“We made it a very specific point in R.E.M. that anyone was free to go work with other people at anytime,” he continues. “However—given that there is a certain liberation now to not being in R.E.M. anymore, to go devote my good songs to other people instead of saving them all for R.E.M.—I can go work with other people without worrying that I’m taking talent from R.E.M. that I should be applying to my own band. There’s a liberation, I think, that we all feel. It’s not relief, because relief implies some negative connotation, but there is a liberation involved that means I don’t have to worry about saving songs for R.E.M. Anything I come up with I can either save it for my solo record or do it in collaboration with another artist or whatever’s needed.”

For his part, Stipe describes the future as a “blank slate.”

“I’m still the same person I was three months ago—and a year ago and three years ago, in fact,” he says. “It’s just now that everyone knows what we knew for a while, or what we were building up to, which was that we were disbanding. … But the other things outside of R.E.M. that people know me for are things that have been there all along: film production, political activism, the sculpture stuff I’ve been doing, photography and how that plays into the sculpture stuff, because I no longer consider myself a photographer so much as someone who documents things using photography, which then become other things.”

The one thing the future doesn’t hold is reunion down the road. “Of course you never say, ‘Never,’” Stipe qualifies, “but it’s very important that people know that this is not some sort of cycle. We would say we’re taking a hiatus for five years. We would lock it in for you. We would not jerk our fans around like that, and you do not know R.E.M. very well if you’re suggesting in whatever comment on whatever blog that this is a way to rake in the cash with a big reunion tour five years from now. That’s not gonna happen.”

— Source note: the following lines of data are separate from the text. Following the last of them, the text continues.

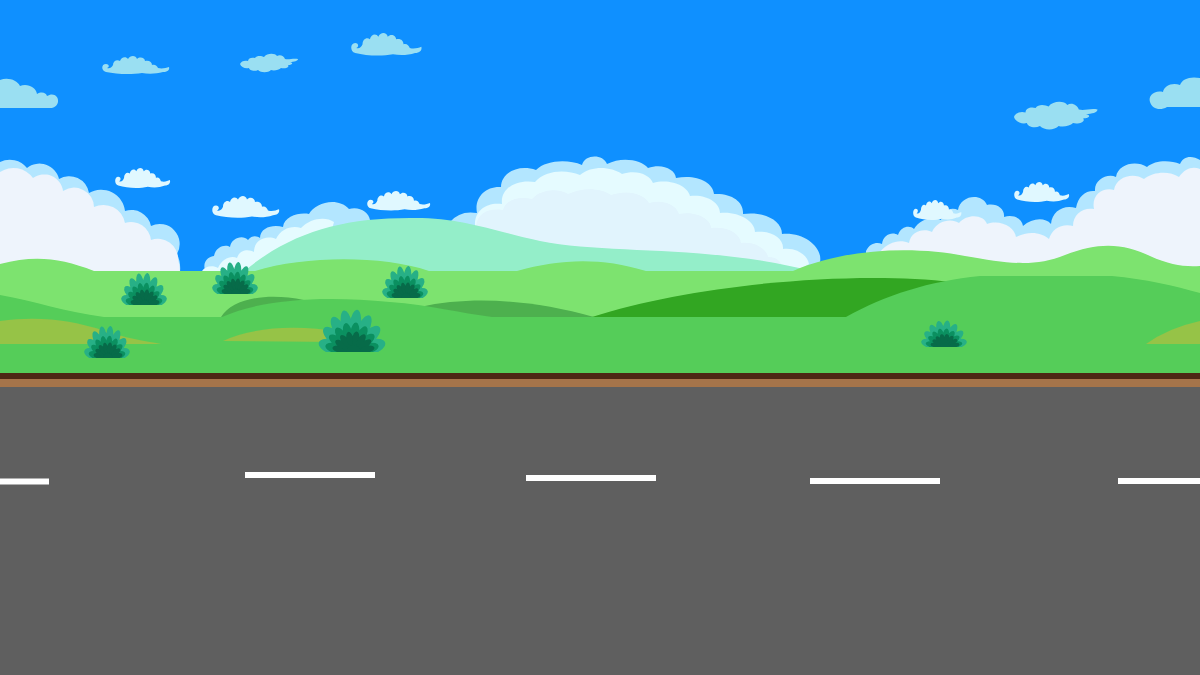
<!DOCTYPE html>
<html lang="en">
<head>
<meta charset="utf-8">
<title>Country road landscape</title>
<style>
:root {
  --sky: #0f90ff;
  --cloud-rim: #b3e6ff;
  --cloud-mint: #e5fbff;
  --cloud-body: #e1f4fd;
  --cloud-white: #eef4fc;
  --cloud-high: #9adff2;
  --cloud-low: #e0f8ff;
  --hill-far: #94eec9;
  --hill-light: #7de36f;
  --hill-mid: #55cd59;
  --hill-dark: #32a622;
  --hill-shade: #4db04e;
  --hill-olive: #96c347;
  --bush-light: #27b086;
  --bush-mid: #0b9060;
  --bush-dark: #076b49;
  --kerb-dark: #4d2814;
  --kerb-light: #a5744a;
  --road: #5f5f5f;
  --marking: #fff;
}
html, body { margin: 0; height: 100%; overflow: hidden; }
.landscape { display: block; width: 1200px; height: 675px; background: var(--sky); }
.rim { fill: var(--cloud-rim); }
.mint { fill: var(--cloud-mint); }
.body { fill: var(--cloud-body); }
.white { fill: var(--cloud-white); }
.high { fill: var(--cloud-high); }
.low { fill: var(--cloud-low); }
.far { fill: var(--hill-far); }
.light { fill: var(--hill-light); }
.mid { fill: var(--hill-mid); }
.dark { fill: var(--hill-dark); }
.shade { fill: var(--hill-shade); }
.olive { fill: var(--hill-olive); }
.bush-back { fill: var(--bush-light); }
.bush-middle { fill: var(--bush-mid); }
.bush-front { fill: var(--bush-dark); }
.kerb-dark { fill: var(--kerb-dark); }
.kerb-light { fill: var(--kerb-light); }
.road { fill: var(--road); }
.markings { fill: var(--marking); }
</style>
</head>
<body>
<svg class="landscape" viewBox="0 0 1200 675" role="img" aria-label="Road in front of green hills under a blue sky with clouds">
  <defs>
    <!-- curled cloud, 68 x 18 -->
    <path id="curl-cloud" d="M4 16C-1 15-1 8 4 8C7 8 8 11 5 12C8 13 10 11 11 9C11 5 15 3 18 5C19 1 24 0 26 3C28-1 34-1 35 3C38 0 43 2 43 5C47 4 50 6 50 9C53 8 55 10 56 12C60 13 64 12 67 11C68 14 65 16 61 16C54 18 46 18 40 17C28 19 14 18 4 16Z"/>
    <!-- drifting cloud, 58 x 19 -->
    <path id="drift-cloud" d="M0 10C1 7 5 6 8 7C8 4 12 3 15 4C17 1 22 2 24 3C27-1 35-1 37 2C40 0 44 2 45 5C49 6 53 4 58 5C58 7 54 8 50 8C54 9 52 11 48 11C50 13 45 15 41 14C39 16 34 17 31 16C28 19 21 19 18 16C14 18 9 16 9 14C5 15 1 13 0 10Z"/>
    <ellipse id="leaf" cx="0" cy="-16" rx="4" ry="8.5"/>
    <g id="leaf-fan">
      <path d="M-19 0A17 17 0 0 1 19 0Z"/>
      <use href="#leaf" transform="rotate(-78)"/>
      <use href="#leaf" transform="rotate(-57)"/>
      <use href="#leaf" transform="rotate(-36)"/>
      <use href="#leaf" transform="rotate(-14)"/>
      <use href="#leaf" transform="rotate(9)"/>
      <use href="#leaf" transform="rotate(32)"/>
      <use href="#leaf" transform="rotate(55)"/>
      <use href="#leaf" transform="rotate(78)"/>
    </g>
    <clipPath id="ground-line"><rect x="-30" y="-45" width="60" height="45"/></clipPath>
    <!-- bush, 46 x 33, standing on its origin -->
    <g id="bush" clip-path="url(#ground-line)">
      <use class="bush-back" href="#leaf-fan" transform="scale(.95 1.32)"/>
      <use class="bush-middle" href="#leaf-fan" transform="scale(.76 .92)"/>
      <use class="bush-front" href="#leaf-fan" transform="translate(1 0) scale(.6 .64)"/>
    </g>
  </defs>

  <g id="high-clouds" class="high">
    <use href="#curl-cloud" transform="translate(102 56)"/>
    <use href="#curl-cloud" transform="translate(351 33) scale(1.05 1.25)"/>
    <use href="#drift-cloud" transform="translate(240 54)"/>
    <use href="#drift-cloud" transform="translate(1014 102) scale(1.44 1.5)"/>
    <path d="M0 80C8 77 17 80 20 86C27 83 36 87 37 94C42 91 46 93 47 96C53 92 59 96 58 102C57 106 54 108 50 108H0Z"/>
    <path d="M1200 78C1190 76 1182 79 1180 85C1172 82 1164 86 1163 92C1154 90 1148 96 1150 102C1152 109 1160 111 1167 107H1200Z"/>
  </g>

  <g id="cloud-bank-left">
    <path class="rim" d="M0 162A22 22 0 0 1 27 168A20 20 0 0 1 59 179A20 20 0 0 1 89 193A24 24 0 0 1 125 211A20 20 0 0 1 151 226A20 20 0 0 1 177 254Q181 262 180 272H0Z"/>
    <path class="white" d="M0 172A24 24 0 0 1 33 178A19 19 0 0 1 63 191A20 20 0 0 1 94 207A22 22 0 0 1 125 223A20 20 0 0 1 151 240A20 20 0 0 1 178 259Q180 266 180 272H0Z"/>
  </g>

  <g id="cloud-behind-hill">
    <path class="rim" d="M205 270C202 261 210 256 214 256C216 246 226 244 230 247C231 238 243 234 248 240C252 235 257 236 260 238C260 227 274 224 283 227C284 216 300 212 309 214C315 203 337 196 349 209C359 206 369 212 370 220L360 272H205Z"/>
    <path class="mint" d="M202 271C205 266 213 265 218 268C222 258 232 255 237 258C240 249 249 249 254 252C254 239 267 235 276 239C281 228 293 225 301 228C310 218 326 216 334 222L320 272Z"/>
  </g>

  <g id="cloud-bank-centre">
    <path class="rim" d="M450 222Q460 210 477 213C474 198 485 186 501 187C501 173 518 164 536 170C546 160 568 159 582 165C585 154 603 154 607 164C622 156 642 160 648 168C662 163 675 169 676 178C696 174 713 182 714 194C732 193 744 202 743 214C763 211 782 220 782 234C805 232 823 248 820 262L796 272H450Z"/>
    <path class="mint" d="M475 226C474 211 486 202 502 204C500 188 517 179 535 182C545 170 566 169 580 175C593 165 611 167 622 174C637 169 650 175 653 183C670 178 688 186 690 196C707 194 720 203 720 213C738 211 755 221 755 232C772 230 784 239 783 249C797 247 808 256 809 264L796 272H475Z"/>
    <path class="body" d="M476 226C478 213 488 208 503 210C506 199 520 196 532 199C541 189 558 188 568 194C583 187 601 188 611 195C628 189 644 194 649 203C664 199 676 205 679 214C696 211 711 219 711 228C729 226 740 234 741 243C756 241 767 250 768 257Q781 257 783 270H476Z"/>
  </g>

  <g id="cloud-bank-right">
    <path class="rim" d="M866 251C870 243 877 242 882 244C883 235 892 231 898 235C901 226 910 225 914 229C920 219 932 216 941 220C943 209 952 207 958 210C960 196 981 192 987 205C997 203 1005 209 1004 217C1014 214 1022 219 1023 226C1032 218 1045 217 1051 224C1052 211 1064 204 1076 208C1078 196 1086 190 1095 191C1094 180 1107 173 1116 177C1118 164 1136 160 1147 167C1155 160 1170 160 1180 164C1183 156 1192 155 1200 160V270H866Z"/>
    <path class="white" d="M880 252C888 242 900 239 909 243C911 231 924 228 932 232C937 220 952 218 959 223C968 213 984 215 987 224C1000 219 1015 227 1016 237C1030 230 1042 233 1049 239C1052 228 1063 223 1073 226C1073 214 1083 207 1094 209C1091 195 1103 187 1114 190C1116 176 1134 172 1144 179C1154 171 1170 171 1179 177C1185 168 1193 166 1200 169V272H880Z"/>
  </g>

  <g id="low-clouds" class="low">
    <use href="#curl-cloud" transform="translate(115 168) scale(.82 1.1)"/>
    <use href="#curl-cloud" transform="translate(212 196) scale(1 1.2)"/>
    <use href="#curl-cloud" transform="translate(367 191) scale(.94 1.08)"/>
    <use href="#curl-cloud" transform="translate(1014 182) scale(.82 1.1)"/>
    <use href="#curl-cloud" transform="translate(913 200) scale(.72 1.1)"/>
  </g>

  <g id="hills">
    <path class="far" d="M243 272C290 233 340 218 410 218C460 217 490 230 540 241C610 255 710 244 815 272Z"/>
    <path class="light" d="M0 264C35 255 60 258 94 271H255C305 256 380 255 429 271H517C560 259 600 257 646 271H793C845 248 915 246 965 256C1010 264 1035 267 1065 255C1100 241 1125 244 1150 256C1170 265 1184 267 1200 266V330H0Z"/>
    <path class="shade" d="M221 317C232 299 266 292 304 300L330 317Z"/>
    <path class="shade" d="M420 307C470 296 530 299 594 317H420Z"/>
    <path class="dark" d="M592 317C690 285 850 270 953 282L900 317Z"/>
    <path class="mid" d="M0 295C35 301 65 312 104 317H222C260 300 320 295 390 302C430 305 460 313 492 317H846C885 295 930 281 980 276H1112C1145 279 1175 286 1200 293V374H0Z"/>
    <path class="olive" d="M0 321C40 316 70 320 105 331C125 338 145 341 161 344H0Z"/>
    <path class="olive" d="M223 341C255 326 300 325 340 332V342Z"/>
    <path class="olive" d="M1146 344Q1168 328 1200 321V344Z"/>
  </g>

  <g id="bushes">
    <use href="#bush" x="144" y="305"/>
    <use href="#bush" x="235" y="294"/>
    <use href="#bush" x="405" y="298"/>
    <use href="#bush" x="107" y="358"/>
    <use href="#bush" transform="translate(352 352) scale(1.46 1.32)"/>
    <use href="#bush" transform="translate(944 347) scale(1 .83)"/>
  </g>

  <g id="roadside">
    <rect class="kerb-dark" y="373" width="1200" height="7"/>
    <rect class="kerb-light" y="379" width="1200" height="9"/>
    <rect class="road" y="387" width="1200" height="288"/>
  </g>

  <g id="lane-markings" class="markings">
    <rect x="0" y="478.5" width="49" height="6"/>
    <rect x="245" y="472" width="130" height="6"/>
    <rect x="526" y="475" width="130" height="6"/>
    <rect x="810" y="478" width="130" height="6"/>
    <rect x="1118" y="478" width="82" height="6"/>
  </g>
</svg>
</body>
</html>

Both Mills and Stipe seem excited about this new post-R.E.M. world and both claim throughout our interviews that the band was never one to look backwards. But this has been a season for reflection, and they’ll all end this journey savoring the memories they’ve collected along the way.

“We’ve been so fortunate,” says Mills. “It’s been such a long and beautiful road that you know there are a million things, big and small, that go into making it the trip its been. I’ll take friends literally all over the world with me for the rest of my life from this. So that’s certainly a high point—playing festivals in the rain with 40,000 soaking wet people who just didn’t give a damn. That kind of thing is always very exciting—getting to meet presidents and heads of state and other musicians, getting to play with Neil Young and John Fogerty and Bruce Springsteen.

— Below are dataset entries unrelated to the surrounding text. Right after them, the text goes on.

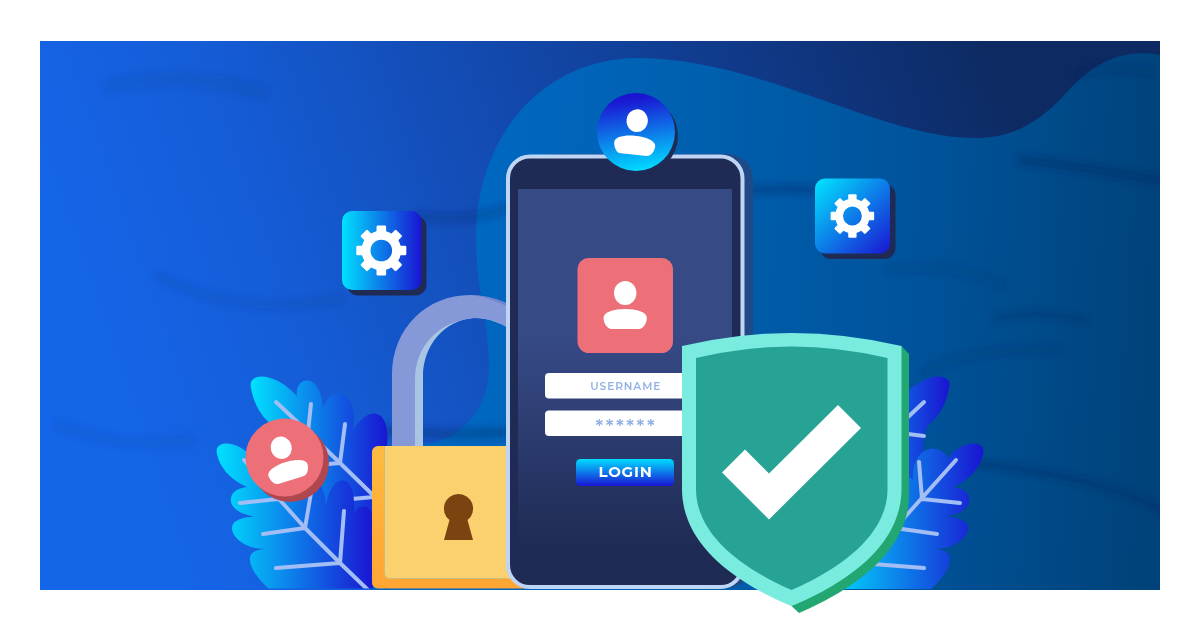
<!DOCTYPE html>
<html lang="en">
<head>
<meta charset="utf-8">
<title>Secure login illustration</title>
<link rel="stylesheet" href="https://fonts.googleapis.com/css2?family=Montserrat:wght@600;700&amp;display=swap">
<style>
  :root {
    --white: #ffffff;
    --cyan: #00e1ff;
    --royal: #1a14d2;
    --azure: #1563e6;
    --navy: #1f2b54;
    --indigo: #364a86;
    --frame: #bfd5f6;
    --coral: #ed7079;
    --coral-dark: #b0474f;
    --gold: #fbd06e;
    --amber: #ffa533;
    --keyhole: #7a430f;
    --shackle: #8599d9;
    --shackle-light: #a8c6e3;
    --mint: #7aebdf;
    --teal: #26a394;
    --green: #22a672;
    --vein: #a3bdf5;
    --hint: #93b2e4;
  }
  * { box-sizing: border-box; }
  html, body { margin: 0; width: 1200px; height: 630px; overflow: hidden; background: var(--white); }
  .hero { display: block; width: 1200px; height: 630px; }
  .icon { fill: var(--white); }
  .veins { fill: none; stroke: var(--vein); stroke-width: 4; stroke-linecap: round; stroke-linejoin: round; }
  .tile-shadow { fill: var(--navy); }
  .folds path { fill: none; stroke: #04295f; stroke-linecap: round; }
  .label { font-family: "Montserrat", Arial, sans-serif; text-anchor: middle; }
  .hint { fill: var(--hint); font-weight: 600; font-size: 10.6px; letter-spacing: 1px; }
  .mask { fill: var(--hint); font-weight: 600; font-size: 18.5px; letter-spacing: 1.9px; }
  .button-label { fill: var(--white); font-weight: 700; font-size: 15px; letter-spacing: .75px; }
</style>
</head>
<body>
<svg class="hero" viewBox="0 0 1200 630" role="img" aria-label="Phone login screen with padlock, security shield, gears and user badges">
  <defs>
    <linearGradient id="panel-fill" gradientUnits="userSpaceOnUse" x1="120" y1="420" x2="1010" y2="110">
      <stop offset="0" stop-color="#1565e8"/>
      <stop offset=".2" stop-color="#155dd8"/>
      <stop offset=".55" stop-color="#1246a6"/>
      <stop offset="1" stop-color="#0d2a63"/>
    </linearGradient>
    <linearGradient id="wave-fill" gradientUnits="userSpaceOnUse" x1="470" y1="200" x2="1160" y2="240">
      <stop offset="0" stop-color="#0068c2"/>
      <stop offset=".3" stop-color="#0060b0"/>
      <stop offset=".65" stop-color="#00539b"/>
      <stop offset="1" stop-color="#00437a"/>
    </linearGradient>
    <linearGradient id="cyan-royal-across">
      <stop offset="0" stop-color="#00e1ff"/><stop offset="1" stop-color="#1a14d2"/>
    </linearGradient>
    <linearGradient id="royal-cyan-across">
      <stop offset="0" stop-color="#1a14d2"/><stop offset="1" stop-color="#00e1ff"/>
    </linearGradient>
    <linearGradient id="cyan-royal-diagonal" x1="0" y1="0" x2="1" y2="1">
      <stop offset="0" stop-color="#00e8ff"/><stop offset="1" stop-color="#1a14d2"/>
    </linearGradient>
    <linearGradient id="royal-cyan-down" x1=".4" y1="0" x2=".55" y2="1">
      <stop offset="0" stop-color="#1a10ce"/><stop offset=".1" stop-color="#1a1ad4"/><stop offset="1" stop-color="#00dcff"/>
    </linearGradient>
    <linearGradient id="button-fill" x1="0" y1="0" x2="0" y2="1">
      <stop offset="0" stop-color="#00dcff"/><stop offset="1" stop-color="#1a14d2"/>
    </linearGradient>
    <linearGradient id="screen-fill" x1="0" y1="0" x2="0" y2="1">
      <stop offset="0" stop-color="#364a86"/><stop offset=".38" stop-color="#364a86"/><stop offset=".92" stop-color="#1f2b54"/>
    </linearGradient>
    <linearGradient id="lock-side-fill" x1="0" y1="0" x2="0" y2="1">
      <stop offset="0" stop-color="#fdbb40"/><stop offset="1" stop-color="#ffa533"/>
    </linearGradient>
    <clipPath id="panel-clip"><rect x="40" y="41" width="1120" height="549"/></clipPath>
    <clipPath id="ground-clip"><rect x="40" y="41" width="1120" height="547.5"/></clipPath>
    <filter id="fold-blur" x="-20%" y="-20%" width="140%" height="140%"><feGaussianBlur stdDeviation="3.5"/></filter>

    <g id="user-icon">
      <ellipse cx="0" cy="-12" rx="11.2" ry="12"/>
      <path d="M-21.7 13 C-22 1 22 1 21.7 13 C21.5 17 19 24 13.500 24 H-13.500 C-19 24 -21.500 17 -21.700 13Z"/>
    </g>
    <g id="gear-tooth-pair">
      <rect x="-4.800" y="-25" width="9.600" height="9" rx="1.200"/>
      <rect x="-4.800" y="16" width="9.600" height="9" rx="1.200"/>
    </g>
    <g id="gear-icon">
      <circle r="15.300" fill="none" stroke="#fff" stroke-width="9"/>
      <use href="#gear-tooth-pair"/>
      <use href="#gear-tooth-pair" transform="rotate(45)"/>
      <use href="#gear-tooth-pair" transform="rotate(90)"/>
      <use href="#gear-tooth-pair" transform="rotate(135)"/>
    </g>
    <g id="leaf-back">
      <path d="M251 388 C247 371 276 372 297 396 C294 376 321 371 323 408 C332 383 359 390 353 431 C368 404 391 408 387 446 L388 590 L320 560 L270 470 C282 452 276 434 272 425 C259 415 253 400 251 388Z"/>
      <path class="veins" d="M276 402 L308 432 L340 463 L376 498 M308 432 L311 404 M340 463 L345 424 M340 463 L306 466 M308 432 L276 436 M374 497 L340 500"/>
    </g>
    <g id="leaf-front">
      <path d="M217 454 C213 439 239 440 252 458 C265 438 290 452 287 480 C302 466 325 474 326 506 C330 473 357 468 354 513 C361 500 377 506 373 532 L373 590 H270 C256 577 250 567 250 560 C249 553 256 549 266 549 C246 549 232 538 232 528 C232 520 245 516 257 517 C240 515 229 507 231 498 C232 491 239 488 247 487 C230 480 219 466 217 454Z"/>
      <path class="veins" d="M244 460 L305 528 L340 563 L368 590 M278 499 L240 503 M278 499 L281 462 M305 528 L312 487 M305 528 L263 534 M340 563 L344 511 M340 563 L276 568"/>
    </g>
  </defs>

  <g id="backdrop" clip-path="url(#panel-clip)">
    <rect x="40" y="41" width="1120" height="549" fill="url(#panel-fill)"/>
    <path id="wave" fill="url(#wave-fill)" d="M1160 55 C1128 49 1098 58 1068 91 C1036 127 1008 138 974 138 C880 138 760 58 638 58 C545 58 476 134 476 238 C476 290 489 322 489 366 C489 408 462 440 424 444 C380 452 350 500 372 590 H1160Z"/>
    <g class="folds" filter="url(#fold-blur)">
      <path d="M420 216 Q470 224 508 207" stroke-width="9" opacity=".25"/>
      <path d="M745 191 Q790 186 832 192" stroke-width="6" opacity=".45"/>
      <path d="M1022 160 Q1090 168 1158 180" stroke-width="9" opacity=".4"/>
      <path d="M995 318 Q1045 309 1085 321" stroke-width="4" opacity=".5"/>
      <path d="M960 462 Q1050 470 1110 489 T1165 517" stroke-width="6" opacity=".42"/>
      <path d="M385 431 Q450 436 510 432" stroke-width="10" opacity=".35"/>
      <path d="M160 277 Q240 318 340 299" stroke-width="8" opacity=".13"/>
      <path d="M110 86 Q190 70 260 92" stroke-width="14" opacity=".1"/>
      <path d="M60 425 Q120 450 190 440" stroke-width="9" opacity=".1"/>
      <path d="M925 372 Q980 345 1060 350" stroke-width="7" opacity=".18"/>
      <path d="M1080 75 Q1110 64 1150 72" stroke-width="7" opacity=".25"/>
      <path d="M890 270 Q960 262 1000 285" stroke-width="8" opacity=".15"/>
    </g>
  </g>

  <g id="foliage" clip-path="url(#ground-clip)">
    <g fill="url(#cyan-royal-across)">
      <use href="#leaf-back"/>
      <use href="#leaf-front"/>
    </g>
    <g fill="url(#royal-cyan-across)" transform="matrix(-1 0 0 1 1200 0)">
      <use href="#leaf-back"/>
      <use href="#leaf-front"/>
    </g>
  </g>

  <g id="coral-badge">
    <circle cx="290" cy="463" r="39" fill="var(--coral-dark)"/>
    <circle cx="284.500" cy="457.500" r="39" fill="var(--coral)"/>
    <use class="icon" href="#user-icon" transform="translate(284.500 458.500) rotate(-17) scale(.94)"/>
  </g>

  <g id="padlock">
    <path fill="var(--shackle-light)" d="M400 446 V378 C400 330 432 298 472 296 C490 296 505 302 515 308 V333 C505 324 489 318 474 318 C444 320 423 346 423 376 V446Z"/>
    <path fill="var(--shackle)" d="M392 446 V375 C392 328 427 295 470 295 C486 295 502 300 515 308 V333 C502 322 488 317 473 318 C438 322 415 346 415 380 V446Z"/>
    <path fill="#7186cf" d="M470 295 C486 295 502 300 515 308 V312 C503 303 488 297 470 295Z"/>
    <rect x="372" y="446" width="160" height="142.500" rx="6" fill="url(#lock-side-fill)"/>
    <path fill="var(--gold)" d="M384.500 446 H530 V578.500 H390 Q384.500 578.500 384.500 573Z"/>
    <path fill="none" stroke="#cdbb83" d="M384.500 446 V573 Q384.500 578.500 390 578.500 H507"/>
    <path fill="var(--keyhole)" d="M458.500 494 A14.500 14.500 0 0 1 467.500 520 L473 540 H444 L449.500 520 A14.500 14.500 0 0 1 458.500 494Z"/>
  </g>

  <g id="phone">
    <rect x="530" y="154" width="223" height="433" rx="25" fill="#1f4a86"/>
    <rect x="508" y="156.500" width="234.500" height="430.500" rx="22" fill="var(--navy)" stroke="var(--frame)" stroke-width="4"/>
    <rect x="518" y="189" width="214" height="390" fill="url(#screen-fill)"/>
    <g id="login-form">
      <rect x="577.500" y="258" width="95.500" height="95" rx="11.500" fill="var(--coral)"/>
      <use class="icon" href="#user-icon" x="625.200" y="305"/>
      <rect x="545" y="373" width="161" height="25.500" rx="4" fill="var(--white)"/>
      <text class="label hint" x="625.800" y="389.500" textLength="71">USERNAME</text>
      <rect x="545" y="410.500" width="161" height="25.500" rx="4" fill="var(--white)"/>
      <text class="label mask" x="626" y="433" textLength="61">******</text>
      <rect x="576" y="459" width="98" height="27" rx="4.500" fill="url(#button-fill)"/>
      <text class="label button-label" x="625.500" y="477.300" textLength="54">LOGIN</text>
    </g>
  </g>

  <g id="blue-badge">
    <circle cx="639.500" cy="136" r="38.500" fill="var(--navy)"/>
    <circle cx="636" cy="132" r="39" fill="url(#royal-cyan-down)"/>
    <use class="icon" href="#user-icon" transform="translate(636 132) rotate(6) scale(.95)"/>
  </g>

  <g id="settings-tile-left">
    <rect class="tile-shadow" x="347" y="216" width="79.500" height="79.500" rx="11"/>
    <rect x="342" y="211" width="79.500" height="79" rx="10" fill="url(#cyan-royal-across)"/>
    <use class="icon" href="#gear-icon" x="381.300" y="250.500"/>
  </g>

  <g id="settings-tile-right">
    <rect class="tile-shadow" x="820" y="184" width="75.500" height="75" rx="11"/>
    <rect x="815" y="178.500" width="75" height="75" rx="10" fill="url(#cyan-royal-diagonal)"/>
    <use class="icon" href="#gear-icon" transform="translate(852.400 216) scale(.87)"/>
  </g>

  <g id="shield">
    <path fill="var(--green)" d="M901.500 346 L909 354 V495 C909 551 853 590 799 613 L791.500 606 L740 470Z"/>
    <path fill="var(--mint)" d="M682 346 Q737 333 791.500 333 Q846 333 901.500 346 V489 C901.500 546 845 584 791.500 606 C738 584 682 546 682 489Z"/>
    <path fill="var(--teal)" d="M696 358 Q744 346.500 791.500 346.500 Q839 346.500 887.500 358 V489 C887.500 535 840 569 791.500 590 C743 569 696 535 696 489Z"/>
    <path fill="var(--white)" d="M722 472.500 L745 449.500 L769 473.500 L838 405 L861 428 L769 519.500Z"/>
  </g>
</svg>
</body>
</html>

“The only thing I’ll really miss is playing on stage with Michael and Peter. The chemistry that occurs when first the four, then the three of us are on stage together is undeniable, and that’s not going to happen anymore. So that’s sad, we’ll miss that—the chemistry between the three of us and the audience. It’s impossible to replicate. So you know I’ll certainly miss that. But they’re not gone. We can have dinner together. We will consume wine and margaritas and laugh and talk and do all those great things.”